This Application alleges discrimination in employment because of disability contrary to the Human Rights Code, R.S.O. 1990, c. H.19, as amended (“the Code”). The applicant was ordered by his physician to be off work for four weeks following a heart attack and he informed his employer, the respondent. The applicant did work for the respondent while he was off work. In the time that he was off there was some dispute about the hours for which he would be paid for. When the applicant returned to work, he was notified that he was being terminated due to his ongoing health concerns. The legal test applied to determine whether an employee has experience discrimination in employment because of disability was whether: (1) The employee has or had a disability; (2) The employee experienced an adverse impact; and (3) The fact that the employee has or had a disability was a factor that contributed to the adverse impact.
The Tribunal confirmed that even if an employer terminates the employment relationship because the employee has had a disability, the termination is discriminatory whether or not there is an actual disability at the time of the termination. The Tribunal further found that there was no evidence of any other reason why the applicant’s employment would have been terminated at that time. The applicant’s inference that this was done due to his disability was therefore clear based on the sequence of events. The Tribunal concluded that the applicant was entitled to loss wages of $93,431 as well as $10,000 of compensation for injury to dignity, feelings and self-respect.
Yvette Beals and 3268073 Nova Scotia Limited o/a Dartmouth Comfort Inn (Windmill Road location) and The Nova Scotia Human Rights Commission

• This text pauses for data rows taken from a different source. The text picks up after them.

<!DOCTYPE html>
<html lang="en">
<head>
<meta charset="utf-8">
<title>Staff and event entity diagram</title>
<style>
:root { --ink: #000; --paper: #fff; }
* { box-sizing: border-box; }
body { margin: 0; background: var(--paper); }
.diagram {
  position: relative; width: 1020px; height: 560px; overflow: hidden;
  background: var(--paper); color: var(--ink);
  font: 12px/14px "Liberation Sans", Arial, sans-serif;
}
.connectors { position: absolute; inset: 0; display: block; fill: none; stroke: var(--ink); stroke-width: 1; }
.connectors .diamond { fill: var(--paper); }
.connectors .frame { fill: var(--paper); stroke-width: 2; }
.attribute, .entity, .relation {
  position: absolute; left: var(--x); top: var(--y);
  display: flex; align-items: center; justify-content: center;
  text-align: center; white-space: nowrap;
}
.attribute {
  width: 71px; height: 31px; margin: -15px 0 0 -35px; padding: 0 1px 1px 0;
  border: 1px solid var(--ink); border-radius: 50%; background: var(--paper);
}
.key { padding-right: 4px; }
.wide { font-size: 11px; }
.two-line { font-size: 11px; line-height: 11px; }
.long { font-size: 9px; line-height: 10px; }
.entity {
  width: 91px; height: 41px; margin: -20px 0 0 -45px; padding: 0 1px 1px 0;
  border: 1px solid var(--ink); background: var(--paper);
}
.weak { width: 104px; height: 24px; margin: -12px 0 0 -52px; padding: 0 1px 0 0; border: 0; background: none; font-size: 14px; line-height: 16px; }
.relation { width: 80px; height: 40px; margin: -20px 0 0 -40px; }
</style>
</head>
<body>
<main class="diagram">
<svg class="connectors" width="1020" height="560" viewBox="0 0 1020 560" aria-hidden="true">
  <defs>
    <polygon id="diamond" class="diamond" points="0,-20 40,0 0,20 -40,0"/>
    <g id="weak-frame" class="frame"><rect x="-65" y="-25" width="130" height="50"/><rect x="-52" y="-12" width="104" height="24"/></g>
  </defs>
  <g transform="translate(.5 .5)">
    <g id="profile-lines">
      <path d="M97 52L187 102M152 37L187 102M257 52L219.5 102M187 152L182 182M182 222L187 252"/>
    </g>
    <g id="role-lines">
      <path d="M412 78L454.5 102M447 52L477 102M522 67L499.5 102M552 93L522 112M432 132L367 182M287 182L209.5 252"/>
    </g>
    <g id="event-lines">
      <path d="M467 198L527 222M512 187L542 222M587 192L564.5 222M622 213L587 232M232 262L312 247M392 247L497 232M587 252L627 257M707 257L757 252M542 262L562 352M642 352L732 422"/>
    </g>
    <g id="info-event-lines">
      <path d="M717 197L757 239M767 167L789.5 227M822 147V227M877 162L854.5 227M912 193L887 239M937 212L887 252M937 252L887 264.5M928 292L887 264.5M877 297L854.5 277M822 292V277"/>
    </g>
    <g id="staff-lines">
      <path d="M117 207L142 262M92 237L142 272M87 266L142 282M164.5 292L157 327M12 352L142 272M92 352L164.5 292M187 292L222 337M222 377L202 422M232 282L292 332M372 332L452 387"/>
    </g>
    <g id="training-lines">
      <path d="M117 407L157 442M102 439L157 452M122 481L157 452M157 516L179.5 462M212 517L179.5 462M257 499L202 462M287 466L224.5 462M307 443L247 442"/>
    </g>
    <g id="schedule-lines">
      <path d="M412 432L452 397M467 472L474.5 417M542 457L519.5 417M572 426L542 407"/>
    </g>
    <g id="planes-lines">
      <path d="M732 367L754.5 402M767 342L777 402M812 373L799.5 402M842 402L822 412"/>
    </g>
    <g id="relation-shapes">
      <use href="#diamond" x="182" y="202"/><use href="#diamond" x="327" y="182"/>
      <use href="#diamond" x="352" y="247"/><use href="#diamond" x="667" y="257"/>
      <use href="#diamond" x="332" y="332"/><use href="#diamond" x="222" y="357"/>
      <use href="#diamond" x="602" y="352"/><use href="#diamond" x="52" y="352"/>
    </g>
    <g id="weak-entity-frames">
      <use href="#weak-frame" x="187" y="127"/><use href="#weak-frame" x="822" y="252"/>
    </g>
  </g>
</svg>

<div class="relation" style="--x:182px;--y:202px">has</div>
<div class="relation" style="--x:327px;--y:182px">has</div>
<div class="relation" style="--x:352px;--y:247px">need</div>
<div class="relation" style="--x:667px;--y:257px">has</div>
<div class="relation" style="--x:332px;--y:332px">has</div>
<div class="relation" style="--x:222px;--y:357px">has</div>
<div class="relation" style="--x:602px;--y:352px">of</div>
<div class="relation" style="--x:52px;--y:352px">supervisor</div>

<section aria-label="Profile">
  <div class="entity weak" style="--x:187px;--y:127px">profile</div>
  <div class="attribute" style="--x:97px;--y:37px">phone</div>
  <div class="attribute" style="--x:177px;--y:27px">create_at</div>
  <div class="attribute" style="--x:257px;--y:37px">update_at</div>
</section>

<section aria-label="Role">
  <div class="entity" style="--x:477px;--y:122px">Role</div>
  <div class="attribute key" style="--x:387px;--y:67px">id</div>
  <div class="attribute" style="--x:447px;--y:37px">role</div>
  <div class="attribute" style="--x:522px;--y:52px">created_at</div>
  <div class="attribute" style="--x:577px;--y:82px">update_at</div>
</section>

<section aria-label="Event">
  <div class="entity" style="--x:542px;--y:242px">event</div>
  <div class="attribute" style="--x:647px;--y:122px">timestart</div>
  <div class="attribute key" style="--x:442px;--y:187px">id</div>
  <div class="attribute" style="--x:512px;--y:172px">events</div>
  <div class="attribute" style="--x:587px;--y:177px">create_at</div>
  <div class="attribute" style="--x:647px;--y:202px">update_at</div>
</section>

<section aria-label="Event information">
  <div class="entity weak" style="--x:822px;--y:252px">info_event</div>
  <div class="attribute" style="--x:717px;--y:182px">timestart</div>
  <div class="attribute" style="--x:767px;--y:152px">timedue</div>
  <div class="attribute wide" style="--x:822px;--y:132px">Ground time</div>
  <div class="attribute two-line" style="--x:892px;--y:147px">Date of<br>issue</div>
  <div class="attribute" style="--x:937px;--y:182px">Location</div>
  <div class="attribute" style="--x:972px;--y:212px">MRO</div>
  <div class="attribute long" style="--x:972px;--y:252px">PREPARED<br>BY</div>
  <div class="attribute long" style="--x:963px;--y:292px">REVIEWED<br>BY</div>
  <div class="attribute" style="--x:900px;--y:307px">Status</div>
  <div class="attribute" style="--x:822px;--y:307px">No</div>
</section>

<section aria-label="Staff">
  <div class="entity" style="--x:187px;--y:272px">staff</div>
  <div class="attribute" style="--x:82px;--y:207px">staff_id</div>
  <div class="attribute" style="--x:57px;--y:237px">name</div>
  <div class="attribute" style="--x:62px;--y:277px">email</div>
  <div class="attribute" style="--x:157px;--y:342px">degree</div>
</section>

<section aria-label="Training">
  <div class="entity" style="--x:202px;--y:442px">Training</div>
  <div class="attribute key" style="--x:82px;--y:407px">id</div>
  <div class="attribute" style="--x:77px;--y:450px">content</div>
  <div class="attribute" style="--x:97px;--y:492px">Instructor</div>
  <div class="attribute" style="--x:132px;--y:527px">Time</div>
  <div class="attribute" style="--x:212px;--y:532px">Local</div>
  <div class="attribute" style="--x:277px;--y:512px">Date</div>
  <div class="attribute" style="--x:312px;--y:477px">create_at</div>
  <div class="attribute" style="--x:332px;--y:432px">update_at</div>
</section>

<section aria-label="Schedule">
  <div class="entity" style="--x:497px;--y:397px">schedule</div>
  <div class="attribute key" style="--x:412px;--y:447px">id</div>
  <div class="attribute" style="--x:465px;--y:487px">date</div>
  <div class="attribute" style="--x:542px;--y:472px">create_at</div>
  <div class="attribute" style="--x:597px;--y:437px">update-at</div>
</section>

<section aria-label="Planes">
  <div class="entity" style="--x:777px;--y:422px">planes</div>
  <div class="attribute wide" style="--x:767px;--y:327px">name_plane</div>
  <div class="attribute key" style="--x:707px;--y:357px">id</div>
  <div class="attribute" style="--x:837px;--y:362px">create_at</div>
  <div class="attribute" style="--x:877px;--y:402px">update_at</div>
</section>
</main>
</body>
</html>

This decision involves an application alleging that the respondent discriminated against the Applicant, Yvette Beals, on the basis of mental disability in employment contrary to s. 13 of the Human Rights Act, RSNS 1989, c 214 . In this matter, the applicant alleged that Darmouth Comfort Inn terminated Ms. Beals from employment on October 13, 2017 and she filed a complaint with the Nova Scotia Human Rights Commission on December 23, 2017.
Ms. Beals felt that she was performing her job tasks competently, however, she experienced anxiety and distress that she attributed to her work at the front desk of the Inn. Ms. Beals asked for her hours to be reduced, and eventually she visited a physician who believed that she needed to take time off of work entirely. There were no discussions on the telephone or in writing about terminating Ms Beals’ employment when she went off of work for health reasons. When Ms Beals was cleared to return to work several months later, the Inn staff advised that they did not have any work available for her and that they would pay her two weeks notice and terminate her employment. Ms. Beals was also advised that staff had been advocating for her not to be brought back on as an employee.
The Commission believed that Ms. Beals did establish that she had a mental disability and that the Inn staff knew about her mental distress. When Ms. Beals notified the Inn that she was able to return to work, the negative response was immediate and abrupt. There was no inquiry about Ms. Beals’ health. The Board of Inquiry held that the parties should move forward with a mediation between themselves with the assistance of the Commission to determine whether there is an avenue for Ms. Beals to return to employment, or alternatively whether she could receive termination pay.